* **YOUR TASK**
Since pictures are not wanted, repeat only the text of the records, word for word.

* **EXTRACTED RECORDS**

================

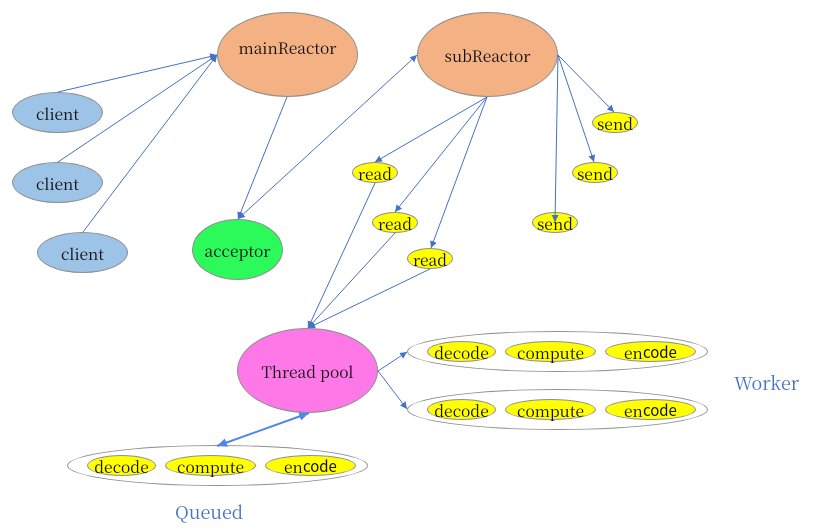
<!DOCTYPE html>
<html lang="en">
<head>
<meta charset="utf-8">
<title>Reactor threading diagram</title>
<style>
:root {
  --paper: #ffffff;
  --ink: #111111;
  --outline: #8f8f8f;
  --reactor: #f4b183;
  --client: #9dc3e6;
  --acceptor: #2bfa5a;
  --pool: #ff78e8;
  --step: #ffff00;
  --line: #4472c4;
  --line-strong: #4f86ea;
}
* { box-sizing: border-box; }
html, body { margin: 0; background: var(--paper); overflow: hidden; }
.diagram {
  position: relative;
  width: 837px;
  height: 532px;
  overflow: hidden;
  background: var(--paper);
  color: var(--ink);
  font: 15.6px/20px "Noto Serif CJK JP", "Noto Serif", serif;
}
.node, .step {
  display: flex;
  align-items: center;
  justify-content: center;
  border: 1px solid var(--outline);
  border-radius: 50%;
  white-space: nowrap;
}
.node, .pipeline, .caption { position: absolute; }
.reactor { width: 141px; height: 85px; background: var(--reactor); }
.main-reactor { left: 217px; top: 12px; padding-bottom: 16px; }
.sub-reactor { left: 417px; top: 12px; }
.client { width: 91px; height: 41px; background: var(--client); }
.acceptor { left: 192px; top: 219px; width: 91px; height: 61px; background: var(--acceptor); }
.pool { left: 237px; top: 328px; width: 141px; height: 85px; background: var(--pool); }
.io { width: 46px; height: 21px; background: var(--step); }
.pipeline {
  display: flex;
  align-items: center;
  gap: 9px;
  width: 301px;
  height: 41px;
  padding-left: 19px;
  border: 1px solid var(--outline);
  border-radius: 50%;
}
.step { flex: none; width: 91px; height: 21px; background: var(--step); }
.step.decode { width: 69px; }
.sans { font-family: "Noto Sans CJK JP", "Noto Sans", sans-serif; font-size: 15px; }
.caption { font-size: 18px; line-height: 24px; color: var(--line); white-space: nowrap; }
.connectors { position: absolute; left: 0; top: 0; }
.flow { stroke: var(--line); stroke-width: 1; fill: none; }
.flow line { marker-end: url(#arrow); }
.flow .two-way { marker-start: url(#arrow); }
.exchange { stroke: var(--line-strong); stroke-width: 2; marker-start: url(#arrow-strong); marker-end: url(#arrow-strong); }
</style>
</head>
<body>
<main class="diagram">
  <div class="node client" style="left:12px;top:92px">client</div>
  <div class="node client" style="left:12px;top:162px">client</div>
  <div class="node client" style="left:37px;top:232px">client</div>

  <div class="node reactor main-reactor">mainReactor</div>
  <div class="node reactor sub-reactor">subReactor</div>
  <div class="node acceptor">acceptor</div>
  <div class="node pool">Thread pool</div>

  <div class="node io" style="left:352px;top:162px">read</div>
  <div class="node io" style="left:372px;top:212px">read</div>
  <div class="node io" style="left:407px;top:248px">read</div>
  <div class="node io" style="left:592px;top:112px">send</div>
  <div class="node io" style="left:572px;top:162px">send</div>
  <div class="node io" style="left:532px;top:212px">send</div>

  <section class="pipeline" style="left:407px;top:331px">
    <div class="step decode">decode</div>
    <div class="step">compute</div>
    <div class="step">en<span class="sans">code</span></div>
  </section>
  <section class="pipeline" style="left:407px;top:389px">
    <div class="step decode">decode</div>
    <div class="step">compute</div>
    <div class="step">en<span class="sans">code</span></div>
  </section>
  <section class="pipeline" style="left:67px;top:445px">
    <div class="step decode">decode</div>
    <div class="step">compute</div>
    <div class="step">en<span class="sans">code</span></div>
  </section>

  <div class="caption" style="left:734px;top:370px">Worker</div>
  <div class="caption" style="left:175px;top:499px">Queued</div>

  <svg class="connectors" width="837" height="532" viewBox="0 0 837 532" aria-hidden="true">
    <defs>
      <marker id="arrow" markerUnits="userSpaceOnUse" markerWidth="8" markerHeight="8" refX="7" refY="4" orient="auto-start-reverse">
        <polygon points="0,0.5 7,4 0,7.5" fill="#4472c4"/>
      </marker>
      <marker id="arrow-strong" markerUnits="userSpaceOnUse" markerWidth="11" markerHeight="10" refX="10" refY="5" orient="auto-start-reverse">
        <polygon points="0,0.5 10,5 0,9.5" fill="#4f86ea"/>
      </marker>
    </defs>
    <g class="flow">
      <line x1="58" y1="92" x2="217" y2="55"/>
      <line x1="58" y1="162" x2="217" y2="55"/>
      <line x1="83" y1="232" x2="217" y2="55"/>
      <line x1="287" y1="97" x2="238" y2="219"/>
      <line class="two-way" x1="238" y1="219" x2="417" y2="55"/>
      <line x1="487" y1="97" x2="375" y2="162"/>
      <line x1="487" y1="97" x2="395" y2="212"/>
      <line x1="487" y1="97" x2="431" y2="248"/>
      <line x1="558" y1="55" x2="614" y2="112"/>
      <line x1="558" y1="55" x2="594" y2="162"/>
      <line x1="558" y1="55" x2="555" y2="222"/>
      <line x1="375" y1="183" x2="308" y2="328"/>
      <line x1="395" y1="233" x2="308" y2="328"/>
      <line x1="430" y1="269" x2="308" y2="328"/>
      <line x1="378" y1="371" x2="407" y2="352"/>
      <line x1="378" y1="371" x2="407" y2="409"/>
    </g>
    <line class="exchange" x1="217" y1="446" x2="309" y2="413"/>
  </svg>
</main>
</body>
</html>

================

* **RESPONSE**
<!DOCTYPE html>
<html lang="en">
<head>
<meta charset="utf-8">
<title>Reactor threading diagram</title>
<style>
:root {
  --paper: #ffffff;
  --ink: #111111;
  --outline: #8f8f8f;
  --reactor: #f4b183;
  --client: #9dc3e6;
  --acceptor: #2bfa5a;
  --pool: #ff78e8;
  --step: #ffff00;
  --line: #4472c4;
  --line-strong: #4f86ea;
}
* { box-sizing: border-box; }
html, body { margin: 0; background: var(--paper); overflow: hidden; }
.diagram {
  position: relative;
  width: 837px;
  height: 532px;
  overflow: hidden;
  background: var(--paper);
  color: var(--ink);
  font: 15.6px/20px "Noto Serif CJK JP", "Noto Serif", serif;
}
.node, .step {
  display: flex;
  align-items: center;
  justify-content: center;
  border: 1px solid var(--outline);
  border-radius: 50%;
  white-space: nowrap;
}
.node, .pipeline, .caption { position: absolute; }
.reactor { width: 141px; height: 85px; background: var(--reactor); }
.main-reactor { left: 217px; top: 12px; padding-bottom: 16px; }
.sub-reactor { left: 417px; top: 12px; }
.client { width: 91px; height: 41px; background: var(--client); }
.acceptor { left: 192px; top: 219px; width: 91px; height: 61px; background: var(--acceptor); }
.pool { left: 237px; top: 328px; width: 141px; height: 85px; background: var(--pool); }
.io { width: 46px; height: 21px; background: var(--step); }
.pipeline {
  display: flex;
  align-items: center;
  gap: 9px;
  width: 301px;
  height: 41px;
  padding-left: 19px;
  border: 1px solid var(--outline);
  border-radius: 50%;
}
.step { flex: none; width: 91px; height: 21px; background: var(--step); }
.step.decode { width: 69px; }
.sans { font-family: "Noto Sans CJK JP", "Noto Sans", sans-serif; font-size: 15px; }
.caption { font-size: 18px; line-height: 24px; color: var(--line); white-space: nowrap; }
.connectors { position: absolute; left: 0; top: 0; }
.flow { stroke: var(--line); stroke-width: 1; fill: none; }
.flow line { marker-end: url(#arrow); }
.flow .two-way { marker-start: url(#arrow); }
.exchange { stroke: var(--line-strong); stroke-width: 2; marker-start: url(#arrow-strong); marker-end: url(#arrow-strong); }
</style>
</head>
<body>
<main class="diagram">
  <div class="node client" style="left:12px;top:92px">client</div>
  <div class="node client" style="left:12px;top:162px">client</div>
  <div class="node client" style="left:37px;top:232px">client</div>

  <div class="node reactor main-reactor">mainReactor</div>
  <div class="node reactor sub-reactor">subReactor</div>
  <div class="node acceptor">acceptor</div>
  <div class="node pool">Thread pool</div>

  <div class="node io" style="left:352px;top:162px">read</div>
  <div class="node io" style="left:372px;top:212px">read</div>
  <div class="node io" style="left:407px;top:248px">read</div>
  <div class="node io" style="left:592px;top:112px">send</div>
  <div class="node io" style="left:572px;top:162px">send</div>
  <div class="node io" style="left:532px;top:212px">send</div>

  <section class="pipeline" style="left:407px;top:331px">
    <div class="step decode">decode</div>
    <div class="step">compute</div>
    <div class="step">en<span class="sans">code</span></div>
  </section>
  <section class="pipeline" style="left:407px;top:389px">
    <div class="step decode">decode</div>
    <div class="step">compute</div>
    <div class="step">en<span class="sans">code</span></div>
  </section>
  <section class="pipeline" style="left:67px;top:445px">
    <div class="step decode">decode</div>
    <div class="step">compute</div>
    <div class="step">en<span class="sans">code</span></div>
  </section>

  <div class="caption" style="left:734px;top:370px">Worker</div>
  <div class="caption" style="left:175px;top:499px">Queued</div>

  <svg class="connectors" width="837" height="532" viewBox="0 0 837 532" aria-hidden="true">
    <defs>
      <marker id="arrow" markerUnits="userSpaceOnUse" markerWidth="8" markerHeight="8" refX="7" refY="4" orient="auto-start-reverse">
        <polygon points="0,0.5 7,4 0,7.5" fill="#4472c4"/>
      </marker>
      <marker id="arrow-strong" markerUnits="userSpaceOnUse" markerWidth="11" markerHeight="10" refX="10" refY="5" orient="auto-start-reverse">
        <polygon points="0,0.5 10,5 0,9.5" fill="#4f86ea"/>
      </marker>
    </defs>
    <g class="flow">
      <line x1="58" y1="92" x2="217" y2="55"/>
      <line x1="58" y1="162" x2="217" y2="55"/>
      <line x1="83" y1="232" x2="217" y2="55"/>
      <line x1="287" y1="97" x2="238" y2="219"/>
      <line class="two-way" x1="238" y1="219" x2="417" y2="55"/>
      <line x1="487" y1="97" x2="375" y2="162"/>
      <line x1="487" y1="97" x2="395" y2="212"/>
      <line x1="487" y1="97" x2="431" y2="248"/>
      <line x1="558" y1="55" x2="614" y2="112"/>
      <line x1="558" y1="55" x2="594" y2="162"/>
      <line x1="558" y1="55" x2="555" y2="222"/>
      <line x1="375" y1="183" x2="308" y2="328"/>
      <line x1="395" y1="233" x2="308" y2="328"/>
      <line x1="430" y1="269" x2="308" y2="328"/>
      <line x1="378" y1="371" x2="407" y2="352"/>
      <line x1="378" y1="371" x2="407" y2="409"/>
    </g>
    <line class="exchange" x1="217" y1="446" x2="309" y2="413"/>
  </svg>
</main>
</body>
</html>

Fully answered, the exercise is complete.